> _ACTIVITY_
Please return every line in the entries below with the word "coverage" in it.

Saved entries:
———
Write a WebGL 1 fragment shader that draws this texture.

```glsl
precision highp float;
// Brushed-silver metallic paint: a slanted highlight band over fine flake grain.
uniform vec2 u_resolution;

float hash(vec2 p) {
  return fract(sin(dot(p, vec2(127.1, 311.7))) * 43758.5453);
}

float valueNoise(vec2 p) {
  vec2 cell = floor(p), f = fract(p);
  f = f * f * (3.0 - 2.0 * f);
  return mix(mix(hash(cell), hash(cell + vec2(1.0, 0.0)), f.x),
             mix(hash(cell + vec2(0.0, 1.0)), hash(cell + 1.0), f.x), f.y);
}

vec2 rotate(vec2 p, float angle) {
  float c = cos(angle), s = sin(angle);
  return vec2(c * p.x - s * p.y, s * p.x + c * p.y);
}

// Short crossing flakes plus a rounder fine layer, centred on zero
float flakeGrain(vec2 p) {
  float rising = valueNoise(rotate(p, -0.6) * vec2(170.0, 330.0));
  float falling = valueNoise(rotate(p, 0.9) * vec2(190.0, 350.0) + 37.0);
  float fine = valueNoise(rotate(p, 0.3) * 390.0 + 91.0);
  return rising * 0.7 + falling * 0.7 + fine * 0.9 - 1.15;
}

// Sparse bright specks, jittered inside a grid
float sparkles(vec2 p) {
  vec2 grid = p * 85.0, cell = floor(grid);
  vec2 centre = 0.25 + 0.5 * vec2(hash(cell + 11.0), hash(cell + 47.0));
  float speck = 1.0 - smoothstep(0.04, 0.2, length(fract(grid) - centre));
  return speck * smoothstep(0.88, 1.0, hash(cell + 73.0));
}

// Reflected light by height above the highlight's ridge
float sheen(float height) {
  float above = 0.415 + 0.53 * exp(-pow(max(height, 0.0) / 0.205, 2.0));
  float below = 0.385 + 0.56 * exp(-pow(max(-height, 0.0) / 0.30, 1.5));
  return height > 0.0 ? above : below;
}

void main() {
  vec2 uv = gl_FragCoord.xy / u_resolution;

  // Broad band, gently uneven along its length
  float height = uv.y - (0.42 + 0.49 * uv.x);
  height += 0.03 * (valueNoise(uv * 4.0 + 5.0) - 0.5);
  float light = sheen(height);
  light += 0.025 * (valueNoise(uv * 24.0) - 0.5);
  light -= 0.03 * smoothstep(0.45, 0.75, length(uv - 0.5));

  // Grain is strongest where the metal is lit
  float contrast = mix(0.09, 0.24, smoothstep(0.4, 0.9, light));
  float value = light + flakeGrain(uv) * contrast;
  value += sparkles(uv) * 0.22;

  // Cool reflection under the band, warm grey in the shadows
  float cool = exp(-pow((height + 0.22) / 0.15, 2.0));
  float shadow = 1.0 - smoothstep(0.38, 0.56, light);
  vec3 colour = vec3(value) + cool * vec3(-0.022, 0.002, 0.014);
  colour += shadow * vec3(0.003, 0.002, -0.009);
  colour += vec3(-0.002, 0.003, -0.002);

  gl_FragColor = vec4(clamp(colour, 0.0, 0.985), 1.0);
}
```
———
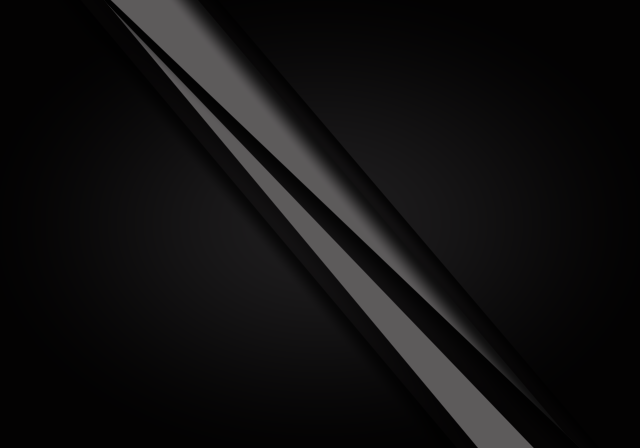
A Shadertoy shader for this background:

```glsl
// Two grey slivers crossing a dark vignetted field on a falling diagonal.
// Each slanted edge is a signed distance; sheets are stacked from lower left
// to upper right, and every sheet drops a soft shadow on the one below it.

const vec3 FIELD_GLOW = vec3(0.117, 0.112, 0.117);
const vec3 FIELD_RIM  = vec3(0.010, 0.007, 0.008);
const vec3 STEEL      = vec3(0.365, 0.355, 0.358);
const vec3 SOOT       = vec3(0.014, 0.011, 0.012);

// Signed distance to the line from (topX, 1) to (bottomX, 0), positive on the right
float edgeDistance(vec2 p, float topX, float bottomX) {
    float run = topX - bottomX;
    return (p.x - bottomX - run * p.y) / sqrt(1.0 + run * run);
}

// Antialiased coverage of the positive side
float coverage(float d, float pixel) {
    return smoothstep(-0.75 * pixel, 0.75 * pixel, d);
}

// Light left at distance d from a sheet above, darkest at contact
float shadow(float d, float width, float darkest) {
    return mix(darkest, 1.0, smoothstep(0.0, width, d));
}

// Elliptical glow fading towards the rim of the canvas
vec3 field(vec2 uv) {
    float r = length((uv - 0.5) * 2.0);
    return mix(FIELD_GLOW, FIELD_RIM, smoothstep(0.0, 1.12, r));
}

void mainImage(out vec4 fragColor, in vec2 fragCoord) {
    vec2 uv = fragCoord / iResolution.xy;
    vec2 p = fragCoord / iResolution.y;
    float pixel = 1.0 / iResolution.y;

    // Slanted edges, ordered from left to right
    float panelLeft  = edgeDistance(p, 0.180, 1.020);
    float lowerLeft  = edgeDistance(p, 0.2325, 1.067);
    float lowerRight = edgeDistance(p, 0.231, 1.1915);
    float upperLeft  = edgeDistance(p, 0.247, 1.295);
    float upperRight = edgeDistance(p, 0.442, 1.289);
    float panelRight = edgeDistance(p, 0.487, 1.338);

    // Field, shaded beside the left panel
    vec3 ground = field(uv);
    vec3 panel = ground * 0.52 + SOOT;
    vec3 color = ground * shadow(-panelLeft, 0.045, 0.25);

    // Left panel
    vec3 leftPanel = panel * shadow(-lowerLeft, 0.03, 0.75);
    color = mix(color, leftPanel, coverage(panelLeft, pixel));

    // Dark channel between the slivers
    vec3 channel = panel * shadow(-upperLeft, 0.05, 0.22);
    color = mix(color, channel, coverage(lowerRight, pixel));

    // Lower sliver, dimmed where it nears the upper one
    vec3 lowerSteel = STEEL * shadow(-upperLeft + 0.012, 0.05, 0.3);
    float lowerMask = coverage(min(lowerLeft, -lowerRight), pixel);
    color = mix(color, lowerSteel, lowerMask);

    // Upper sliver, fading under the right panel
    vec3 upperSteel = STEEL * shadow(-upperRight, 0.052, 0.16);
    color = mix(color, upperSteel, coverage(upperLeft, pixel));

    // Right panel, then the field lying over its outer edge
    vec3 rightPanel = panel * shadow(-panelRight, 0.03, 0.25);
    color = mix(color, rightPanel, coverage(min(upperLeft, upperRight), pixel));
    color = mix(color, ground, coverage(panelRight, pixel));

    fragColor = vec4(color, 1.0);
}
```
———
> _EXERCISE SOLUTION_
// Antialiased coverage of the positive side
float coverage(float d, float pixel) {
    color = mix(color, leftPanel, coverage(panelLeft, pixel));
    color = mix(color, channel, coverage(lowerRight, pixel));
    float lowerMask = coverage(min(lowerLeft, -lowerRight), pixel);
    color = mix(color, upperSteel, coverage(upperLeft, pixel));
    color = mix(color, rightPanel, coverage(min(upperLeft, upperRight), pixel));
    color = mix(color, ground, coverage(panelRight, pixel));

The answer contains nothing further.